As my freshman year went on, my food choices - which started out as "Ick" and "what happened to the food they served on the parent's day thingie?" - got steadily worse. The vague attempts of the school to make and present healthy options were vile. I mean, boiling broccoli down into its component atoms does not make it appealing. I lived on bagels, cream cheese, pizza, soda, and the occasional pasta dish. If they hadn't overcooked the noodles too much. Grilled cheese sandwiches.
There were two places to get food on campus; the Market Place and the Caf. (Flush hard, it's a long way to the Caf, was common bathroom graffiti.) The Caf was all you could eat (but why would you want to) of various cooked foods, but you had to stay in the Caf. You couldn't take food with you. (again, why would you want to?) On weekends, for breakfast/brunch, it wasn't too bad. Waffles and pancakes and dry cereal and scrambled eggs and toast and bacon and sausage.
The rest of the time, I ate at the Market Place, which had a "dollar amount" system. You got like $3.75 for breakfast, $4 for lunch, and $5 for dinner. I don't remember the exacts. The food was slightly less than vile, and if you "went over" you could pay for extra. And you could take your food with you.
God only knows how much weight I'd put on, eating badly... I didn't weigh in at all my freshman year. I do know that I went from a jeans-size of 8 or 10 to a 12.
One day, towards the end of February, I walked into the Market Place for breakfast. I was struck by the smell of oranges... I don't usually like oranges, mind you. But they smelled wonderful.

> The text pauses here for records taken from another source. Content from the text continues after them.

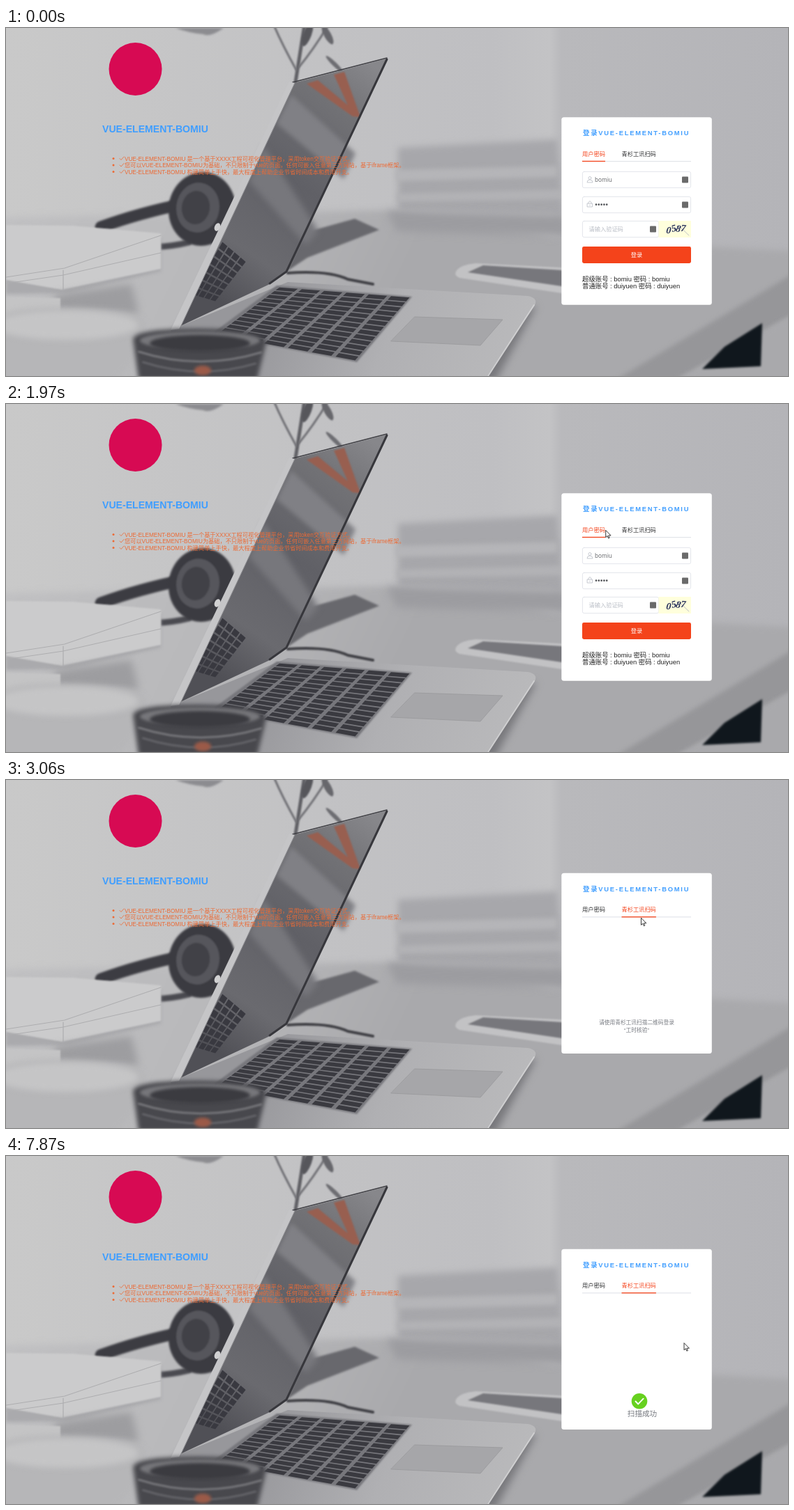
These frames come from a looping animation (1121x500 px, 8 s). An HTML page with a canvas:

```html
<!DOCTYPE html>
<html lang="zh-CN">
<head>
<meta charset="utf-8">
<title>VUE-ELEMENT-BOMIU</title>
<style>
html, body { margin: 0; width: 100%; height: 100%; overflow: hidden; background: #bdbdbf; }
canvas { display: block; width: 1121px; height: 500px; }
</style>
</head>
<body>
<canvas id="stage" width="1121" height="500"></canvas>
<script>
const W = 1121, H = 500, LOOP = 8000, SWITCH = 2750;
const RED = '#f4431b', BLUE = '#409eff', ORANGE = '#ec6a35';
const SANS = '"Liberation Sans", Arial, "Noto Sans CJK SC", "Noto Sans CJK", sans-serif';
const UI = '"Open Sans", "Noto Sans", "Noto Sans CJK SC", "Noto Sans CJK", sans-serif';
const NAME = 'VUE-ELEMENT-BOMIU', USER = 'bomiu', USER2 = 'duiyuen', TAB2 = '青杉工讯扫码';

const stage = document.getElementById('stage').getContext('2d');
const scene = document.createElement('canvas');
scene.width = W;
scene.height = H;
let ctx = scene.getContext('2d');

function shape(color, path, blur = 0) {
  ctx.filter = blur ? `blur(${blur}px)` : 'none';
  ctx.fillStyle = color;
  ctx.fill(new Path2D(path));
  ctx.filter = 'none';
}

function line(color, width, path, blur = 0) {
  ctx.filter = blur ? `blur(${blur}px)` : 'none';
  ctx.strokeStyle = color;
  ctx.lineWidth = width;
  ctx.lineCap = 'round';
  ctx.stroke(new Path2D(path));
  ctx.filter = 'none';
}

function disc(color, x, y, r) {
  ctx.fillStyle = color;
  ctx.beginPath();
  ctx.arc(x, y, r, 0, Math.PI * 2);
  ctx.fill();
}

function oval(color, x, y, rx, ry, angle = 0, blur = 0) {
  ctx.filter = blur ? `blur(${blur}px)` : 'none';
  ctx.fillStyle = color;
  ctx.beginPath();
  ctx.ellipse(x, y, rx, ry, angle, 0, Math.PI * 2);
  ctx.fill();
  ctx.filter = 'none';
}

function box(x, y, w, h, r, fill, stroke) {
  ctx.beginPath();
  ctx.roundRect(x, y, w, h, r);
  if (fill) { ctx.fillStyle = fill; ctx.fill(); }
  if (stroke) { ctx.strokeStyle = stroke; ctx.lineWidth = 0.8; ctx.stroke(); }
}

// Text is placed by its vertical centre.
function text(str, x, cy, size, color, { weight = '', align = 'left', gap = 0, font = SANS } = {}) {
  ctx.font = `${weight} ${size}px ${font}`;
  ctx.letterSpacing = gap + 'px';
  ctx.textAlign = align;
  ctx.fillStyle = color;
  ctx.fillText(str, x, cy + size * 0.37);
  ctx.letterSpacing = '0px';
}

function ramp(x0, y0, x1, y1, ...stops) {
  const g = ctx.createLinearGradient(x0, y0, x1, y1);
  stops.forEach(([at, color]) => g.addColorStop(at, color));
  return g;
}

// Rows of keys inside the quad a-b-c-d.
function keys(a, b, c, d, rows, cols, color) {
  const at = (u, v) => [0, 1].map(i =>
    (1 - v) * (a[i] + (b[i] - a[i]) * u) + v * (d[i] + (c[i] - d[i]) * u));
  for (let r = 0; r < rows; r++) {
    for (let k = 0; k < cols; k++) {
      const u0 = (r + 0.08) / rows, u1 = (r + 0.9) / rows;
      const v0 = (k + 0.08) / cols, v1 = (k + 0.86) / cols;
      shape(color, `M${at(u0, v0)}L${at(u1, v0)}L${at(u1, v1)}L${at(u0, v1)}Z`);
    }
  }
}

function drawRoom() {
  ctx.fillStyle = ramp(0, 0, W, 0, [0, '#c9c9c9'], [0.4, '#c2c2c4'], [0.62, '#bfbfc2'],
    [0.695, '#c3c3c5'], [0.71, '#b9b9bc'], [1, '#b4b4b8']);
  ctx.fillRect(0, 0, W, H);
  shape(ramp(0, 260, 500, 500, [0, '#c0c0c2'], [0.5, '#b9b9bb'], [1, '#a9a9ac']),
    'M-20 272L540 262L800 302L1150 322V520H-20Z', 5);
  shape('#a7a7ab', 'M562 172L790 160L800 268L562 262Z', 5);
  shape('#b5b5b8', 'M558 204L790 198L790 214L560 220Z', 3);
  shape('#b2b2b5', 'M560 238L800 232V246L562 250Z', 3);
  shape('#9c9ca0', 'M545 262L800 268L820 300L560 292Z', 6);
  shape('#969699', 'M1130 352L875 505H960L1130 410Z', 3);
  shape('#a9a9ac', 'M1130 412L965 505H1130Z', 3);
  shape('#10171d', 'M1084 424L1082 486L998 490L1030 458Z', 1.5);
}

function drawPlant() {
  line('#606065', 5, 'M428 -5Q421 40 414 84', 1);
  line('#707075', 3, 'M384 -4Q396 24 416 60M462 -4Q440 32 420 56', 1);
  oval('#56565b', 432, 9, 6, 18, 0.35, 1);
  oval('#67676c', 461, 10, 5, 15, -0.5, 1);
  oval('#6d6d72', 471, 52, 3, 17, -0.8, 1);
  shape('#8c8c90', 'M243 0H312Q292 14 283 9Q262 7 243 0Z', 1.5);
}

function drawLeftSide() {
  line('#3c3c42', 17, 'M136 286Q190 266 258 252', 1.5);
  line('#4a4a50', 9, 'M145 292Q190 326 262 308', 1.5);
  oval('#3b3b41', 281, 260, 48, 53, 0.15, 1.5);
  oval('#56565c', 275, 258, 31, 36, 0.15, 1);
  oval('#414147', 272, 258, 20, 24, 0.15, 1);
  shape('#aaaaad', 'M0 335L222 302V350L90 381L0 382Z', 2);
  shape('#cbcbcc', 'M0 283L95 284L222 295V346L80 376L0 362Z', 0.8);
  line('#aeaeb0', 1.2, 'M0 358L84 345L222 298M0 367L82 355L222 323M82 348V376');
  shape('#9d9da0', 'M70 383L180 368L190 410H70Z', 6);
  shape('#c4c4c5', 'M0 386L78 388V424H0Z', 1);
  shape('#b6b6b8', 'M-10 418Q0 402 90 402Q204 404 200 432Q192 486 150 510H-10Z', 4);
  oval('#c5c5c6', 86, 427, 104, 21, 0, 4);
}

function drawLaptop() {
  shape('#68686d', 'M402 350L428 294L500 274L535 290L432 330Z', 1.5);
  line('#414146', 4, 'M404 352Q462 348 490 361L526 368', 0.8);
  shape('#77777b', 'M246 430L760 400L700 510H230Z', 6);
  shape(ramp(380, 370, 720, 500, [0, '#97979b'], [0.5, '#b0b0b3'], [1, '#b9b9bb']),
    'M404 365L748 385Q763 388 758 398L690 500H250L236 434Z', 0.5);
  line('#d0d0d1', 2, 'M757 398L691 500');
  shape('#77777c', 'M388 370L582 386L503 480L294 440Z', 0.8);
  keys([390, 372], [582, 387], [503, 479], [298, 441], 6, 13, '#3a3a40');
  shape('#a6a6a9', 'M586 415L712 419L680 456L552 450Z');
  line('#98989b', 0.8, 'M586 415L712 419L680 456L552 450Z');

  shape(ramp(520, 50, 290, 380, [0, '#87878b'], [0.2, '#717175'], [0.5, '#606066'],
    [0.8, '#6a6a6f'], [1, '#505056']), 'M412 79L546 44L402 350L378 368L246 430Z');
  shape('#808085', 'M409 96L501 180L484 217L388 137Z', 3);
  shape('#77777c', 'M370 170L448 292L430 312L348 220Z', 4);
  keys([310, 306], [345, 336], [300, 394], [266, 384], 4, 7, '#393940');
  shape('#985f50', 'M431 80L447 75L490 111L470 67L485 63L508 128L497 127Z', 0.8);
  line('#37373c', 3, 'M546 45L402 350L378 367', 0.5);
  line('#3f3f44', 1.6, 'M411 78L546 43');
  shape('#c5c5c7', 'M406 77L414 79L249 432L236 434Z', 0.5);
  line('#8b8b8f', 1, 'M414 79L249 432');
  oval('#d1d1d2', 303, 286, 4, 6, 0.4);
}

function drawForeground() {
  shape('#c2c2c4', 'M645 350Q650 340 674 338L830 346V386L650 359Q642 356 645 350Z', 1);
  shape('#77777c', 'M662 351L684 341L830 350V376Z', 0.8);
  shape('#48484d', 'M182 447Q184 432 277 432Q370 433 373 452L360 505H190Z', 3);
  oval('#77777b', 278, 449, 86, 13, 0, 2);
  oval('#3b3b40', 278, 453, 72, 12, 0, 2);
  line('#8b8b8f', 2, 'M190 465Q277 493 366 466', 1.5);
  line('#707075', 2, 'M196 480Q277 506 358 482', 1.5);
  oval('#9b5a48', 282, 492, 12, 7, 0, 2);
}

function drawIntro() {
  disc('#d70a53', 185.5, 59, 38);
  text(NAME, 138, 144.5, 14.1, BLUE, { weight: 'bold' });
  [
    `${NAME} 是一个基于XXXX工程可视化管理平台，采用token交互验证方式。`,
    `您可以${NAME}为基础，不只限制于vue的页面，任何可嵌入任意第三方网站，基于iframe框架。`,
    `${NAME} 构建简单上手快，最大程度上帮助企业节省时间成本和费用开支。`
  ].forEach((str, i) => {
    const y = 187.5 + i * 9.5;
    disc(ORANGE, 154, y, 1.5);
    line(ORANGE, 0.8, `M163 ${y}l2 2l4 -4.5`);
    text(str, 170, y, 8.2, ORANGE);
  });
}

drawRoom();
drawPlant();
drawLeftSide();
drawLaptop();
drawForeground();
drawIntro();
ctx = stage;

const track = [
  [510, 1055, 458], [760, 1012, 402], [950, 958, 328], [1100, 942, 270], [1240, 928, 226],
  [1320, 926, 216.5], [1400, 924, 215], [1600, 902, 203], [1820, 870, 190], [2040, 855, 178],
  [2200, 855, 178], [2280, 895, 184], [2960, 895, 184], [3280, 944, 230], [3360, 962, 252],
  [3440, 972, 269]
];

function pointerAt(t) {
  if (t < track[0][0]) return { x: -99, y: -99 };
  const i = track.findIndex(k => k[0] > t);
  if (i < 0) return { x: 972, y: 269 };
  const [t0, x0, y0] = track[i - 1], [t1, x1, y1] = track[i];
  const p = (t - t0) / (t1 - t0);
  return { x: x0 + (x1 - x0) * p, y: y0 + (y1 - y0) * p };
}

const inside = (p, x, y, w, h) => p.x >= x && p.x <= x + w && p.y >= y && p.y <= y + h;
const easeInOut = p => p < 0.5 ? 4 * p ** 3 : 1 - (2 - 2 * p) ** 3 / 2;

function drawPointer(p, kind) {
  ctx.save();
  ctx.translate(p.x, p.y);
  if (kind === 'beam') {
    line('#333', 0.9, 'M-2 -5H-0.6L0 -4.4L0.6 -5H2M0 -4.4V4.4M-2 5H-0.6L0 4.4L0.6 5H2');
  } else {
    const path = kind === 'hand'
      ? 'M-1 1Q0 -0.6 1 1V5L4.5 6Q5.6 6.4 5.4 8L4.5 12.5H-1L-4 8.5Q-4.4 6.6 -2.8 7L-1 8.4Z'
      : 'M0 0V9.8L2.3 7.7L3.9 11.2L5.4 10.5L3.9 7.2H7Z';
    shape('#fff', path);
    line('#222', 0.9, path);
  }
  ctx.restore();
}

function drawHead(t, dy, overTab1, overTab2) {
  const second = t >= SWITCH;
  text('登录' + NAME, 827, 151 + dy, 9.4, BLUE, { weight: 'bold', gap: 1.76 });
  text('用户密码', 826, 180.5 + dy, 8.23, !second || overTab1 ? RED : '#303133');
  text(TAB2, 882.5, 180.5 + dy, 8.23, second || overTab2 ? RED : '#303133');
  ctx.fillStyle = '#e0e3e8';
  ctx.fillRect(826, 191 + dy, 156, 1.1);
  const slide = easeInOut(Math.min(1, Math.max(0, (t - SWITCH) / 300)));
  ctx.fillStyle = RED;
  ctx.fillRect(826 + 56.5 * slide, 190.8 + dy, second ? 49.4 : 33, 1.3);
}

function drawField(y, w, hover) {
  box(826.4, y + 0.4, w - 0.8, 23.2, 2.4, '#fff', '#dcdfe6');
  box(826 + w - 13, y + 7.5, 9, 9, 1, hover ? '#000' : '#6a6a6a');
}

function drawForm(over) {
  drawField(206, 156, over.name);
  line('#b9bdc6', 0.8, 'M833 221.5Q833 218 837 218Q841 218 841 221.5ZM839 215.5A2 2 0 1 1 835 215.5A2 2 0 1 1 839 215.5');
  text(USER, 844, 218, 8.23, '#606266', { font: UI });

  drawField(242, 156, over.pass);
  line('#b9bdc6', 0.8, 'M833.5 252H840.5V257H833.5ZM835 252V250.5Q837 247 839 250.5V252M837 254V255.3');
  for (let i = 0; i < 5; i++) disc('#55575b', 846 + i * 3.8, 253.7, 1.35);

  drawField(277, 110, over.code);
  text('请输入验证码', 835.5, 289, 8.23, '#b9bdc5');
  ctx.fillStyle = '#ffffdc';
  ctx.fillRect(935.5, 277, 46.5, 24);
  line('#b9bcc4', 0.9, 'M962 284Q972 290 979 298');
  [...'0587'].forEach((digit, i) => {
    ctx.save();
    ctx.translate(950 + i * 7, [290, 287, 287.5, 287][i]);
    ctx.rotate([0.1, -0.25, 0.2, 0.1][i]);
    text(digit, 0, 0, 14, '#27305a', {
      weight: 'italic bold', align: 'center', font: '"Liberation Serif", "Times New Roman", serif'
    });
    ctx.restore();
  });

  box(826, 314, 156, 24, 2.4, over.button ? '#f6694a' : RED);
  text('登录', 904, 326, 8.23, '#fff', { weight: '500', align: 'center' });
  text(`超级账号 : ${USER} 密码 : ${USER}`, 826, 360.5, 9.4, '#222');
  text(`普通账号 : ${USER2} 密码 : ${USER2}`, 826, 371, 9.4, '#222');
}

function drawScan(t) {
  if (t < 7700) {
    const style = { align: 'center' };
    text('请使用青杉工讯扫描二维码登录', 904, 348, 7.7, '#777a80', style);
    text('“工时核验”', 904, 359.5, 7.7, '#777a80', style);
    return;
  }
  const [r, alpha, x] = t < 7800 ? [4.2, 0.4, 906] : t < 7870 ? [9, 0.75, 909.5] : [11.3, 1, 912];
  ctx.globalAlpha = t < 7800 ? 0.6 : alpha;
  disc('#67d11f', 908, 352.3, r);
  ctx.save();
  ctx.translate(908, 352.3);
  ctx.scale(r / 11.3, r / 11.3);
  line('#fff', 1.9, 'M-5.5 0.2L-1.8 4L5.6 -3.6');
  ctx.restore();
  ctx.globalAlpha = alpha;
  text('扫描成功', x, 370.5, 10.6, '#777a80', { align: 'center' });
  ctx.globalAlpha = 1;
}

function draw(t) {
  const form = t < SWITCH, dy = form ? 0 : 5.3;
  const p = pointerAt(t);
  const overTab1 = inside(p, 826, 174 + dy, 33, 16);
  const overTab2 = inside(p, 882, 174, 50, 22);
  const over = {
    name: form && inside(p, 826, 206, 156, 24),
    pass: form && inside(p, 826, 242, 156, 24),
    code: form && inside(p, 826, 277, 109, 24),
    image: form && inside(p, 935, 277, 47, 24),
    button: form && inside(p, 826, 314, 156, 24)
  };

  ctx.drawImage(scene, 0, 0);
  if (form) box(796.3, 128.3, 215.5, 269.5, 3.5, '#fff');
  else box(796.3, 133.8, 215.5, 259.2, 3.5, '#fff');
  drawHead(t, dy, overTab1, overTab2);
  if (form) drawForm(over);
  else drawScan(t);

  if (t >= 2510 && t < SWITCH) {
    ctx.globalCompositeOperation = 'multiply';
    disc('#fbee35', 894, 185, t < 2590 ? 5 : 7);
    ctx.globalCompositeOperation = 'source-over';
  }
  if (t >= 510) {
    const kind = over.name || over.pass || over.code ? 'beam'
      : overTab1 || overTab2 || over.image || over.button ? 'hand' : 'arrow';
    drawPointer(p, kind);
  }
}

const start = performance.now();
function tick() {
  draw((performance.now() - start) % LOOP);
  requestAnimationFrame(tick);
}
tick();
</script>
</body>
</html>
```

There was a huge pile of clementines. The printed sign next to them read ".25 cents each/5 for $1." I packed a bag with 18 tiny oranges.
I took an extra bag with me for peels and ate them during class. I had an 8am, and a 9:30... then I went back to the Market Place for lunch and got another bagful.
Over the next few days, I got at least 5 more every time I had a meal and at the end of the week, I used all my "overage" money and brought three bags of the things back to my dorm room. It was probably the healthiest I'd eaten in months.
Yesterday, I wrote out a grocery list. We went to the store and just inside the produce display, there were some stacks of clementines in tiny crates. Each crate holds probably two dozen fruits. For $8.99.
Thomas hates citrus fruits.
I eyed the crate. I eyed the price.
I wondered how many clementines I might be able to eat before they went bad. I dithered around the produce section, getting bananas, apples, corn on the cob, avocados, onions, bagged lettuce, gem potatoes... and found myself back at the clementine display.
"I'm not going to help you eat those," Thomas said.
"I know." I dithered some more. I hate spending money on food that rots. I've taken great pride, recently, in the fact that I've cut our grocery bills down to about $180 a week, and we're wasting a lot less food than we used to.
Eventually, of course, I bought them.
I've eaten five already.
Not everything about my freshman year was bad.